◆ **Task brief**
From the listing below, pull out every line where the string "bold" appears.

◆ **The data**
-- Opening Marker --

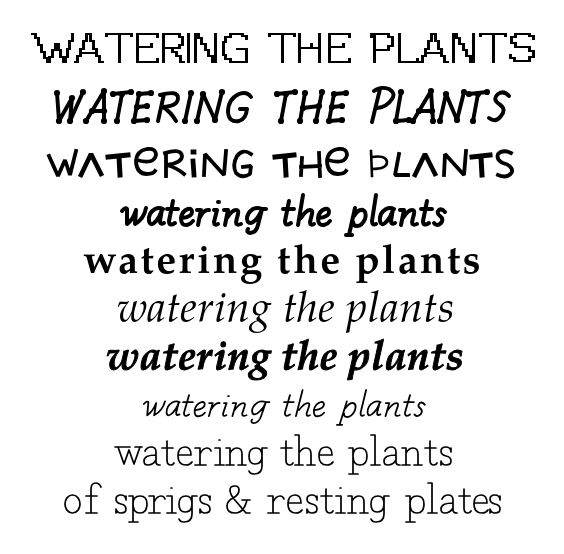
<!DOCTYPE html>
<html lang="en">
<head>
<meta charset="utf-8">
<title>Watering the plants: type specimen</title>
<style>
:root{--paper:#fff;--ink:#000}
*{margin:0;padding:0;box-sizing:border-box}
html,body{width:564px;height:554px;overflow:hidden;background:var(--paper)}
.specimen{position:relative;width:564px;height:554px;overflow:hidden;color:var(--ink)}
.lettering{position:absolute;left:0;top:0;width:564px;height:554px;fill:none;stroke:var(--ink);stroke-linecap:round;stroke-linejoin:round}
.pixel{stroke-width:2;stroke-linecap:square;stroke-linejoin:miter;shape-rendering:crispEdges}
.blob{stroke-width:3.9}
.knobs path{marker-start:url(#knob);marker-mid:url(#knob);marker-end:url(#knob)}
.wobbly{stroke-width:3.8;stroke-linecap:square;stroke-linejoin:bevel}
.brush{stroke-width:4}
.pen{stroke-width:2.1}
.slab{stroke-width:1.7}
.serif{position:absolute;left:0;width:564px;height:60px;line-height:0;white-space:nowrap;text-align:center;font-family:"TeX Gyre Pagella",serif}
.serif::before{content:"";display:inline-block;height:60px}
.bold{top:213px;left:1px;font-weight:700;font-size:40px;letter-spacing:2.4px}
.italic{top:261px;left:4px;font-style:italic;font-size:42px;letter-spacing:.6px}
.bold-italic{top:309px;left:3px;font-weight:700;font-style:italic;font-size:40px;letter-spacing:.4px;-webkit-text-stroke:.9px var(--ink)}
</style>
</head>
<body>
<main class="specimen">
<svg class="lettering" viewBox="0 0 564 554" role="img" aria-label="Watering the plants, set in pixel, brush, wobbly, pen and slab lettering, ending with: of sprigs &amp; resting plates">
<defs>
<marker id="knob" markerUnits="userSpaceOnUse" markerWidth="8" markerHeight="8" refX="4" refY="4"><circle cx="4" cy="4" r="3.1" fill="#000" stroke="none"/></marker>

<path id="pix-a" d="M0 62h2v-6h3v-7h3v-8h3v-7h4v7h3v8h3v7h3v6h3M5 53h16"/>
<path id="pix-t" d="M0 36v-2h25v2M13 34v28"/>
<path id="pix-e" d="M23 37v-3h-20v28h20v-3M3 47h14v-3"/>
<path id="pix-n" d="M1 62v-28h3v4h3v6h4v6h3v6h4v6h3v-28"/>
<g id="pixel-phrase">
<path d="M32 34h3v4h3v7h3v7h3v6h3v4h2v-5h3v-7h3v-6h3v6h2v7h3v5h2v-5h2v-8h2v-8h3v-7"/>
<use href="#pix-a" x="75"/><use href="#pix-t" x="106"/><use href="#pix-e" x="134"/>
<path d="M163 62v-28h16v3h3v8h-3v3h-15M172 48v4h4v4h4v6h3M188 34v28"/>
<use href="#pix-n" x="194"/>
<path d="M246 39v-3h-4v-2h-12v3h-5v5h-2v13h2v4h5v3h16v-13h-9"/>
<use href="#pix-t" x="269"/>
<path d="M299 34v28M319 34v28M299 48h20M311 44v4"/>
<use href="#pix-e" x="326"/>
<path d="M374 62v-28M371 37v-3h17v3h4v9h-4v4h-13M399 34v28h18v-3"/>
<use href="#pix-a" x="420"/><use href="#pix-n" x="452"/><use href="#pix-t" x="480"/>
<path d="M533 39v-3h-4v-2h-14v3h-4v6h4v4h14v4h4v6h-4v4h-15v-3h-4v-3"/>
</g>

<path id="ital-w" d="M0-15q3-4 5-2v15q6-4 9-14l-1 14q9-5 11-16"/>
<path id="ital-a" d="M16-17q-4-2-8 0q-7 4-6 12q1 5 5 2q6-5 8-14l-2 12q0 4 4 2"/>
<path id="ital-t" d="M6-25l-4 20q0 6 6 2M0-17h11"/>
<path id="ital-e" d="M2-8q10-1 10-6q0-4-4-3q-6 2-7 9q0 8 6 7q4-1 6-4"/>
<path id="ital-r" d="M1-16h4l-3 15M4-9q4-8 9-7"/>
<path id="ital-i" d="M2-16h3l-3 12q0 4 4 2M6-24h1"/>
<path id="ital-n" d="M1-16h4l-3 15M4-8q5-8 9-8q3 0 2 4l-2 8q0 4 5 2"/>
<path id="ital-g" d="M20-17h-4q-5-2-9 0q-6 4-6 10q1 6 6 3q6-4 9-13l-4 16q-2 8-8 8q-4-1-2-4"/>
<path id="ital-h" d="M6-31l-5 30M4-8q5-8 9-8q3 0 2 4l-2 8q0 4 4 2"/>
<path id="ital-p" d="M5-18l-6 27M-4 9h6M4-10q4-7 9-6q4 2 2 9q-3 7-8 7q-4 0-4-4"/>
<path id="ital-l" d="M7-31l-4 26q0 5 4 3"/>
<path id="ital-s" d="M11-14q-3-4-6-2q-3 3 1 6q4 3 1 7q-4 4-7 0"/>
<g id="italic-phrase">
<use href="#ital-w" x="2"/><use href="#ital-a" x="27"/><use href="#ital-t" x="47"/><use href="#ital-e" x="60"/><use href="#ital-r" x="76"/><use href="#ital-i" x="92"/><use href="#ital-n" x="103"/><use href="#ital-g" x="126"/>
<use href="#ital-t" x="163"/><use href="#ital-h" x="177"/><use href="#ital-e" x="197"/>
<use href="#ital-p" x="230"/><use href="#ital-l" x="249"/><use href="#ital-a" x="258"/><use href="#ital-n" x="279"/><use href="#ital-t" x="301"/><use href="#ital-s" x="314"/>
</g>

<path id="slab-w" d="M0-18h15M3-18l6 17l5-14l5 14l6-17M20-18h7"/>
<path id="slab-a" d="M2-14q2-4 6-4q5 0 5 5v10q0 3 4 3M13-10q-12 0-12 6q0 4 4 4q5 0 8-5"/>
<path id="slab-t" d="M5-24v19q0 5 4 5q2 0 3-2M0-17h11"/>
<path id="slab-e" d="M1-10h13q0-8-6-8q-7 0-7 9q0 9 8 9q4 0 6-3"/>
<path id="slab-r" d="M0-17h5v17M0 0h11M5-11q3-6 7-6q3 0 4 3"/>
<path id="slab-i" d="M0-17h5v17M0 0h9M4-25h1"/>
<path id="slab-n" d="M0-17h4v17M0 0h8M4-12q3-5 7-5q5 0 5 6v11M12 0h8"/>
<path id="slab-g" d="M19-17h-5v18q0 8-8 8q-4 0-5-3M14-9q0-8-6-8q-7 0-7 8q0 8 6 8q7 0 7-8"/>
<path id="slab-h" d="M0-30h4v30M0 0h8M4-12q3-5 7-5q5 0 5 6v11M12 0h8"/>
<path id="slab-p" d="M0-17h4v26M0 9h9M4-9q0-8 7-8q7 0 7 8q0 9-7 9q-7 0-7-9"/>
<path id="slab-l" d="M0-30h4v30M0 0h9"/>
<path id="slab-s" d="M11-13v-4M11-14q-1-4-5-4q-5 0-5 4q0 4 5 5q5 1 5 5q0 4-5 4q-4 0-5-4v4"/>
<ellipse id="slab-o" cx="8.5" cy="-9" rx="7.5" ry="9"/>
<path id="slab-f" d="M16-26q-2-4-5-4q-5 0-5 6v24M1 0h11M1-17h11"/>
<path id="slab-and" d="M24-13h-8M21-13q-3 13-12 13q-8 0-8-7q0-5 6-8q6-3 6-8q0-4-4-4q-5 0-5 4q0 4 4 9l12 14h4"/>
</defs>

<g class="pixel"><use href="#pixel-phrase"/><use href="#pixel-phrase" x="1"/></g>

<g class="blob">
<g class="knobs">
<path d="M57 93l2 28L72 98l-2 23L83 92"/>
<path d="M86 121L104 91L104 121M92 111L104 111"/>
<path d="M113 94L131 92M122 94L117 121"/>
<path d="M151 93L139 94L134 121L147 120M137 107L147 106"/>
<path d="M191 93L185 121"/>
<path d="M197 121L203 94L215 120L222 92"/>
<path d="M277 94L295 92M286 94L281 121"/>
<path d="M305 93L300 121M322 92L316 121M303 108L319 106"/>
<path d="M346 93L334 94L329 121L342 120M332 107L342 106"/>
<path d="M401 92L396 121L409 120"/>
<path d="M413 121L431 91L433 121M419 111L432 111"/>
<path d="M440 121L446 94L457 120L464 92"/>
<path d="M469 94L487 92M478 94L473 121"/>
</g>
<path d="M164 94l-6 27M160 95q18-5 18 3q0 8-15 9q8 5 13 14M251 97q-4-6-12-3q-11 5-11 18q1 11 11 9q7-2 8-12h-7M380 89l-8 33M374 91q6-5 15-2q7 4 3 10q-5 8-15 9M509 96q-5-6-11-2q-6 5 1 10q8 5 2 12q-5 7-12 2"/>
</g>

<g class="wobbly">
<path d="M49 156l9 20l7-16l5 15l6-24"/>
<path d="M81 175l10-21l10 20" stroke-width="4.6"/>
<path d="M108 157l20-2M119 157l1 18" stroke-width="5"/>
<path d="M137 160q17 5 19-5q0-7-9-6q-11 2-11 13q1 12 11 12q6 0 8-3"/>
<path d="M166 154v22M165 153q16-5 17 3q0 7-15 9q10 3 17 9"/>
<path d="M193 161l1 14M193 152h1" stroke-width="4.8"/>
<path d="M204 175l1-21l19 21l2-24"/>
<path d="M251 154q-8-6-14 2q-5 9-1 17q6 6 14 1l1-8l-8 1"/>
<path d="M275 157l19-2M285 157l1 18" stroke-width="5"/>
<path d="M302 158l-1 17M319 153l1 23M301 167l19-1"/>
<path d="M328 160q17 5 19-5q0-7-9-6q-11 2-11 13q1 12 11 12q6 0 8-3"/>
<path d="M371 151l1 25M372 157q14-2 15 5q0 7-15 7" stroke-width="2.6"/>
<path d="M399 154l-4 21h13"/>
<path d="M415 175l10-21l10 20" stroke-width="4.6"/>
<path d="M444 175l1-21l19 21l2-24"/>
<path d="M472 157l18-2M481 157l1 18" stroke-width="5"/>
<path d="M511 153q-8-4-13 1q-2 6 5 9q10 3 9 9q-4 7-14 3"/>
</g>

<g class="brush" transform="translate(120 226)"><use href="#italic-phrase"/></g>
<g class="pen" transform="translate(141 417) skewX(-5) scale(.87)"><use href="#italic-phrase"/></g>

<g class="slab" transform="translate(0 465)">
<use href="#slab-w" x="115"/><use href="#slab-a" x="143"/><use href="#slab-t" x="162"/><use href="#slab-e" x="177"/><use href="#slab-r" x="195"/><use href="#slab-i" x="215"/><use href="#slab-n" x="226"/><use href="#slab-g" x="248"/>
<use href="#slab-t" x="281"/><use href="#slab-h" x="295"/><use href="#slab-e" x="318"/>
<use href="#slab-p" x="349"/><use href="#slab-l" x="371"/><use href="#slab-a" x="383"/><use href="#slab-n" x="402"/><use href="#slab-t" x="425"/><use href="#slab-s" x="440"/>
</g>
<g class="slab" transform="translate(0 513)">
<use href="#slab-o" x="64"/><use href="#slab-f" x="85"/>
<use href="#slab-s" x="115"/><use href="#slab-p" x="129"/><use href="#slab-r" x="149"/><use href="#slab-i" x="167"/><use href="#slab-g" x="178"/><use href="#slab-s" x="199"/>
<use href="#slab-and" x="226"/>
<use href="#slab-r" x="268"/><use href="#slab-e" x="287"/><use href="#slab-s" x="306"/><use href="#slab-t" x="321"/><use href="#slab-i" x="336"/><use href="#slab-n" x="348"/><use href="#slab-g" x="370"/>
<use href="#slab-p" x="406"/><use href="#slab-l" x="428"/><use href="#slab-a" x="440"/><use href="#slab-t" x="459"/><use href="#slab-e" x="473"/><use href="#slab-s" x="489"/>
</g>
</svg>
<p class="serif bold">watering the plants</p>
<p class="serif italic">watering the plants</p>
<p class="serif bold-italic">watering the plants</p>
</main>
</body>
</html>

-- Closing Marker --

◆ **Written solution**
.bold{top:213px;left:1px;font-weight:700;font-size:40px;letter-spacing:2.4px}
.bold-italic{top:309px;left:3px;font-weight:700;font-style:italic;font-size:40px;letter-spacing:.4px;-webkit-text-stroke:.9px var(--ink)}
<p class="serif bold">watering the plants</p>
<p class="serif bold-italic">watering the plants</p>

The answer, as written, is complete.